**WHAT IS BEING ASKED**: Write out again the entries from the first line to the line that includes "block; width: 527px;", keeping both of those lines.

**Source texts of formatted documents**:
▬▬▬
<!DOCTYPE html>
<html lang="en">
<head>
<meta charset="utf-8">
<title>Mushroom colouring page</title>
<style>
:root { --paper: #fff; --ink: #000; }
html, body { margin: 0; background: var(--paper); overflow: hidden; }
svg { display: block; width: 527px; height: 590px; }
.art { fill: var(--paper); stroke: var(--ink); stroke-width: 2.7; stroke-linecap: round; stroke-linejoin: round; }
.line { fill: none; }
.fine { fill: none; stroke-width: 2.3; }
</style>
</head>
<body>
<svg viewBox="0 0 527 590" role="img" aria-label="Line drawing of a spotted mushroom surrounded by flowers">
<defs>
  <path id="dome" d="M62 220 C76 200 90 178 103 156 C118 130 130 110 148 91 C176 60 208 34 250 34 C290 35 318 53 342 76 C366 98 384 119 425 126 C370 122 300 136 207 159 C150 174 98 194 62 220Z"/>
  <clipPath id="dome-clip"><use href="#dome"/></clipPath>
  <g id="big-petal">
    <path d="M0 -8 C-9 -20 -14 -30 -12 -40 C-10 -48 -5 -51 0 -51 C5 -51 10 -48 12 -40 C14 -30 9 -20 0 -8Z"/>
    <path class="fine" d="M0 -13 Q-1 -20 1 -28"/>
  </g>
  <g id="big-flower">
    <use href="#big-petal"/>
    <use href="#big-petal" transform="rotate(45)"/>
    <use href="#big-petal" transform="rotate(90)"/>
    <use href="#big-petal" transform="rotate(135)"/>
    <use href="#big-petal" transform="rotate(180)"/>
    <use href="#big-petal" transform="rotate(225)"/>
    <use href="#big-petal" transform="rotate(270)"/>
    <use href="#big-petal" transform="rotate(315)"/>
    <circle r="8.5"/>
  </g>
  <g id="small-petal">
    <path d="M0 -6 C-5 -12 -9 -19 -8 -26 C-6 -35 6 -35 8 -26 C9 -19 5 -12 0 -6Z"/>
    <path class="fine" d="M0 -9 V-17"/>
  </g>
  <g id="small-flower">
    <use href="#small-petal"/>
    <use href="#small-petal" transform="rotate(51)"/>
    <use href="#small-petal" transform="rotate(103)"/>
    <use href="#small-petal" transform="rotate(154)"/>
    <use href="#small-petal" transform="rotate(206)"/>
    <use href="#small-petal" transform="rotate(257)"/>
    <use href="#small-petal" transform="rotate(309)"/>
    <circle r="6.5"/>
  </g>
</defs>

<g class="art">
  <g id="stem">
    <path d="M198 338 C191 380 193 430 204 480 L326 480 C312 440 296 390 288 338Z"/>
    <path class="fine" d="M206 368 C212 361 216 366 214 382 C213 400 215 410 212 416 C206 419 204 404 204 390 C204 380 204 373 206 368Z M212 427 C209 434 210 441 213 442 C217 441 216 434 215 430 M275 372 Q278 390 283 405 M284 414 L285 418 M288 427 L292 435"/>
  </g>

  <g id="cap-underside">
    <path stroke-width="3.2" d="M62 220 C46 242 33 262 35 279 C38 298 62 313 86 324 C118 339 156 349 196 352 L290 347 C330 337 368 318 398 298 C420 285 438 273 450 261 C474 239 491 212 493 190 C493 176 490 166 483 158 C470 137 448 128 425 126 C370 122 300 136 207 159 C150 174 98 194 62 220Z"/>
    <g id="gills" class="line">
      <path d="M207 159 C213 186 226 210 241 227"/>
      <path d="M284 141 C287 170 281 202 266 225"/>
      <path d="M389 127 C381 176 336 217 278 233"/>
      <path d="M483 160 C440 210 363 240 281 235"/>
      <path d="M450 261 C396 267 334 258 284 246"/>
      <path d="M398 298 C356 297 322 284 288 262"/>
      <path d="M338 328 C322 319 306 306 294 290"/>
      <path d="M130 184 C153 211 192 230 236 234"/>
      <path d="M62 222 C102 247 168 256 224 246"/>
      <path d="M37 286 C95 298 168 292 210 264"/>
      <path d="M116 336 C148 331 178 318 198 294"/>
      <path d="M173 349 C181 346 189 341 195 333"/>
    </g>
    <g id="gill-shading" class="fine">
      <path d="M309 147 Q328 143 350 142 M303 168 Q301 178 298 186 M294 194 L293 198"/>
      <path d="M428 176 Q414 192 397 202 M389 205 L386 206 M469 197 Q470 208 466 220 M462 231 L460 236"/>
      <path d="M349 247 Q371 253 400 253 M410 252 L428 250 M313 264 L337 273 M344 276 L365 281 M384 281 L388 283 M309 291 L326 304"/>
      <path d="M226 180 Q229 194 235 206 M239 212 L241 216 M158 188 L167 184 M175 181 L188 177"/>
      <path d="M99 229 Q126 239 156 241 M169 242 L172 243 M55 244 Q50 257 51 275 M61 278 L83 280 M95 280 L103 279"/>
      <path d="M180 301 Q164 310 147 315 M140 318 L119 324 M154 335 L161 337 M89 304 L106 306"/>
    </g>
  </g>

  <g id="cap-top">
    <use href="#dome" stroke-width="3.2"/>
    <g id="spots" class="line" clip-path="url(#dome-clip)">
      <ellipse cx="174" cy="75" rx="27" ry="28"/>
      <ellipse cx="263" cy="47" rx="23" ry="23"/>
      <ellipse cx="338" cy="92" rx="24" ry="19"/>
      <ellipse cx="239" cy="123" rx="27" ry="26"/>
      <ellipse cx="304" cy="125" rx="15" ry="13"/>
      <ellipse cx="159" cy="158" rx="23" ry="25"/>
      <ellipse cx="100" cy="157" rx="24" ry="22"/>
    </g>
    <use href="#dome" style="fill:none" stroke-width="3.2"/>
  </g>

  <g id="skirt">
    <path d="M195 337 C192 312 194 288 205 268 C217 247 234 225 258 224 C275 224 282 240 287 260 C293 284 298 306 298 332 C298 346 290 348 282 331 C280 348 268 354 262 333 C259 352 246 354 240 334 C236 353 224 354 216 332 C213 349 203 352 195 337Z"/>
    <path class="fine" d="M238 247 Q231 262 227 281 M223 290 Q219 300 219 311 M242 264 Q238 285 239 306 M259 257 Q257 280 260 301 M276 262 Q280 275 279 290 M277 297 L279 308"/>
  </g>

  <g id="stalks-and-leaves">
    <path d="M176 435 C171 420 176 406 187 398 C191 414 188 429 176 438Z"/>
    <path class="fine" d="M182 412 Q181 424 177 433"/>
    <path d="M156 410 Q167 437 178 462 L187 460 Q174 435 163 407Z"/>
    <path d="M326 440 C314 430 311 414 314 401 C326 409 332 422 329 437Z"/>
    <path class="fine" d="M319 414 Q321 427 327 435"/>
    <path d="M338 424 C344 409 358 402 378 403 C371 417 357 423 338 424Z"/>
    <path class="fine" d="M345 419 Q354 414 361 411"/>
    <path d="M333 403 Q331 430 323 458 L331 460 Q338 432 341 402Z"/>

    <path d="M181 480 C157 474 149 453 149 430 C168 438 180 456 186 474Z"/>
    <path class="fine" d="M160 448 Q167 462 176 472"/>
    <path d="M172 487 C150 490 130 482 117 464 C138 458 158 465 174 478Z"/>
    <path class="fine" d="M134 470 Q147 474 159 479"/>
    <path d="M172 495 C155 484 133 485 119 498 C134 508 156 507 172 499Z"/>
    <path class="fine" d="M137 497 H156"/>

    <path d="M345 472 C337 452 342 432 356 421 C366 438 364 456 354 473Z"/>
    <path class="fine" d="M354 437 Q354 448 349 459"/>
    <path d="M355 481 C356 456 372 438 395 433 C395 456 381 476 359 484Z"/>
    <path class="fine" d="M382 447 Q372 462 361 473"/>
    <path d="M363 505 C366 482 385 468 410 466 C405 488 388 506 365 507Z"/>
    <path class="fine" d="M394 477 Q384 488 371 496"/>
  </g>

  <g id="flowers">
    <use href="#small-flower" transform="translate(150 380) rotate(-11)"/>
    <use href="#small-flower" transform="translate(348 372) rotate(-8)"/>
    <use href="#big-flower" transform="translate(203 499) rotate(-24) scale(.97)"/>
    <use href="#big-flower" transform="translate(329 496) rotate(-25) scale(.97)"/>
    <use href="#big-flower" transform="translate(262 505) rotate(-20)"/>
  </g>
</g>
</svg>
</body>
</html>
▬▬▬
**TASK ANSWER**:
<!DOCTYPE html>
<html lang="en">
<head>
<meta charset="utf-8">
<title>Mushroom colouring page</title>
<style>
:root { --paper: #fff; --ink: #000; }
html, body { margin: 0; background: var(--paper); overflow: hidden; }
svg { display: block; width: 527px; height: 590px; }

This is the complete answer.